Please return every line in the entries below with the word "body" in it.

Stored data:
>>>
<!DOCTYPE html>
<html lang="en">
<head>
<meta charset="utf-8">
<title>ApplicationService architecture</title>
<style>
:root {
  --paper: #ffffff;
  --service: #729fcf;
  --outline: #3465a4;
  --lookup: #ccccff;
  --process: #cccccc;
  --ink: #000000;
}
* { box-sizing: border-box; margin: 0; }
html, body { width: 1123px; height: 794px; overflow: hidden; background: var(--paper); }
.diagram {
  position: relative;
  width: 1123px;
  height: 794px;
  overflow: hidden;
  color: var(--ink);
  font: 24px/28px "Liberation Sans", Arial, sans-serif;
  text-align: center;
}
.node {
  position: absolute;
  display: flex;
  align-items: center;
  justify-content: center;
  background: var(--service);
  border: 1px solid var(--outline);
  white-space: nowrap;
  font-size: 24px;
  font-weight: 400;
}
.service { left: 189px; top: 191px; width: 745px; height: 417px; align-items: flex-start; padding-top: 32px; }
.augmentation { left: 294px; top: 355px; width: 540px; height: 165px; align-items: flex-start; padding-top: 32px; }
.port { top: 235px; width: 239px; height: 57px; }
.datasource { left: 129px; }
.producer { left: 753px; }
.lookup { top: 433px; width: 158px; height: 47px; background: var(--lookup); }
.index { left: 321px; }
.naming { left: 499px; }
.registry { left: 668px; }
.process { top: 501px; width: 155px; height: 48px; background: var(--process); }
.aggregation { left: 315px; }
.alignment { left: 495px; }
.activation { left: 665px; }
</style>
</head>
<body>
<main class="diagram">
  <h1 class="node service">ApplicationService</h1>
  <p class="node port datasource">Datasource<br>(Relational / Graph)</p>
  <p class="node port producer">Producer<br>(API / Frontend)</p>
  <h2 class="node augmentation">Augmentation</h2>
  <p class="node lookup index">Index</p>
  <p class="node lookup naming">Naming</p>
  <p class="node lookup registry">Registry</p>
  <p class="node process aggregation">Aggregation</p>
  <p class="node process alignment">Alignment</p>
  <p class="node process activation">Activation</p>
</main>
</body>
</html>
<<<
>>>
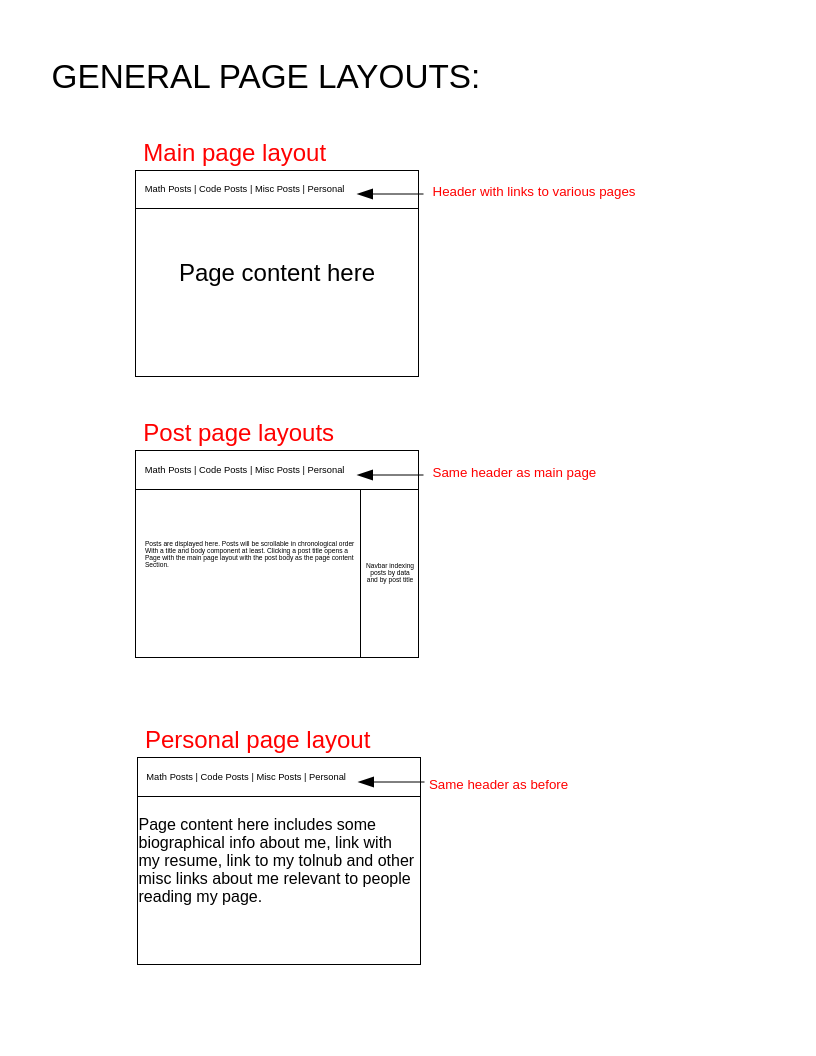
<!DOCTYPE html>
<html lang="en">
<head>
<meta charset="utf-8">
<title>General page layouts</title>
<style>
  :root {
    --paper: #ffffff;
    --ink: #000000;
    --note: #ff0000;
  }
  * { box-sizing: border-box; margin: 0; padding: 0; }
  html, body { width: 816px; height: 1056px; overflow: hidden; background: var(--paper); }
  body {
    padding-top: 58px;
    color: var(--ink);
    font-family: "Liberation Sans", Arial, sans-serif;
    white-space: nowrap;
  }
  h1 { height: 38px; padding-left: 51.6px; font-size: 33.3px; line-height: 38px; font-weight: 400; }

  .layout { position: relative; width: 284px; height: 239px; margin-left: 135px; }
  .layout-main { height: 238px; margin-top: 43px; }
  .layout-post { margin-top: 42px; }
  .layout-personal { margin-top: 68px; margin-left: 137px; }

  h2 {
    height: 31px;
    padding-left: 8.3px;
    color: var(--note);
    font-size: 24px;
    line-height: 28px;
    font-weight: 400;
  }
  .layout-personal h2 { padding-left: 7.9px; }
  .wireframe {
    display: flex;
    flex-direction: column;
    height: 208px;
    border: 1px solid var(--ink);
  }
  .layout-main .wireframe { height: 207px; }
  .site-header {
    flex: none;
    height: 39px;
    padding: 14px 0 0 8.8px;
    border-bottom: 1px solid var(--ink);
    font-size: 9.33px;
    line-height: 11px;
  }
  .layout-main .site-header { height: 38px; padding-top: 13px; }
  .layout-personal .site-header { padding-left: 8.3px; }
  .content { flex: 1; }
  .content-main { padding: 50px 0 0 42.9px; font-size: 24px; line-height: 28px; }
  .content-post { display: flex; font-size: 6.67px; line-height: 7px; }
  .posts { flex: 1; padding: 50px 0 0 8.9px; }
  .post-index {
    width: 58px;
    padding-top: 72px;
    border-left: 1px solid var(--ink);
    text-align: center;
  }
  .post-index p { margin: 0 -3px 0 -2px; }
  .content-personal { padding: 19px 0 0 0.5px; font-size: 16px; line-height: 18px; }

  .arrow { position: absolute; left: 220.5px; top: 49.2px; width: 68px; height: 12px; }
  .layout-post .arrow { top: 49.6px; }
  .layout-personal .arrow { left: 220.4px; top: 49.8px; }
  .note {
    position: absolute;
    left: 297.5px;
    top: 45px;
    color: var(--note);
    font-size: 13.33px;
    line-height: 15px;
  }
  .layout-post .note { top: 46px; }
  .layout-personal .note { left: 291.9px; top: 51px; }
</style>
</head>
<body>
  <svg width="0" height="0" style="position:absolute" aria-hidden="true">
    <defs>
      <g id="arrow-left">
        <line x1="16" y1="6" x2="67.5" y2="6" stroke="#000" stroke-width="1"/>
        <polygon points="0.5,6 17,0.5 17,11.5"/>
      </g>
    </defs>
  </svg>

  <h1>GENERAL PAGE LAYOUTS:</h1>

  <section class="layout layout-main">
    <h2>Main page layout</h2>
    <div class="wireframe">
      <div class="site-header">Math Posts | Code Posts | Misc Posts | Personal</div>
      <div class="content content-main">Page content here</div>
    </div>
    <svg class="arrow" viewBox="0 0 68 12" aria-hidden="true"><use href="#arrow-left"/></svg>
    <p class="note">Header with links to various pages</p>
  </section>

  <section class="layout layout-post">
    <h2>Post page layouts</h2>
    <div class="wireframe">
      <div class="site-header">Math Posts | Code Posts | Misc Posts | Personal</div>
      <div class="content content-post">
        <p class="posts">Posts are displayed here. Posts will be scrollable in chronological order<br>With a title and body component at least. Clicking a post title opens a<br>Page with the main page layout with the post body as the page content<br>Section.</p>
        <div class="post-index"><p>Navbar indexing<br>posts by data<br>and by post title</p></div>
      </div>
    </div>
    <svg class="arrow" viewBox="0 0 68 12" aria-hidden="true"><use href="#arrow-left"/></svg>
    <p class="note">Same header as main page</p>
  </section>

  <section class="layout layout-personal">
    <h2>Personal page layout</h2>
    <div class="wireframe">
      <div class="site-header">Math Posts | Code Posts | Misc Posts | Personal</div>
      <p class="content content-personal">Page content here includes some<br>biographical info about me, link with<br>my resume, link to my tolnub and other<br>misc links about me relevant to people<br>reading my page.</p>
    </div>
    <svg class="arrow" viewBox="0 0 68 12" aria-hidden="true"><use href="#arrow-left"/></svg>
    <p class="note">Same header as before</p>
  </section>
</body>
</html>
<<<
→ **Task solution**:
html, body { width: 1123px; height: 794px; overflow: hidden; background: var(--paper); }
<body>
</body>
  html, body { width: 816px; height: 1056px; overflow: hidden; background: var(--paper); }
  body {
<body>
        <p class="posts">Posts are displayed here. Posts will be scrollable in chronological order<br>With a title and body component at least. Clicking a post title opens a<br>Page with the main page layout with the post body as the page content<br>Section.</p>
</body>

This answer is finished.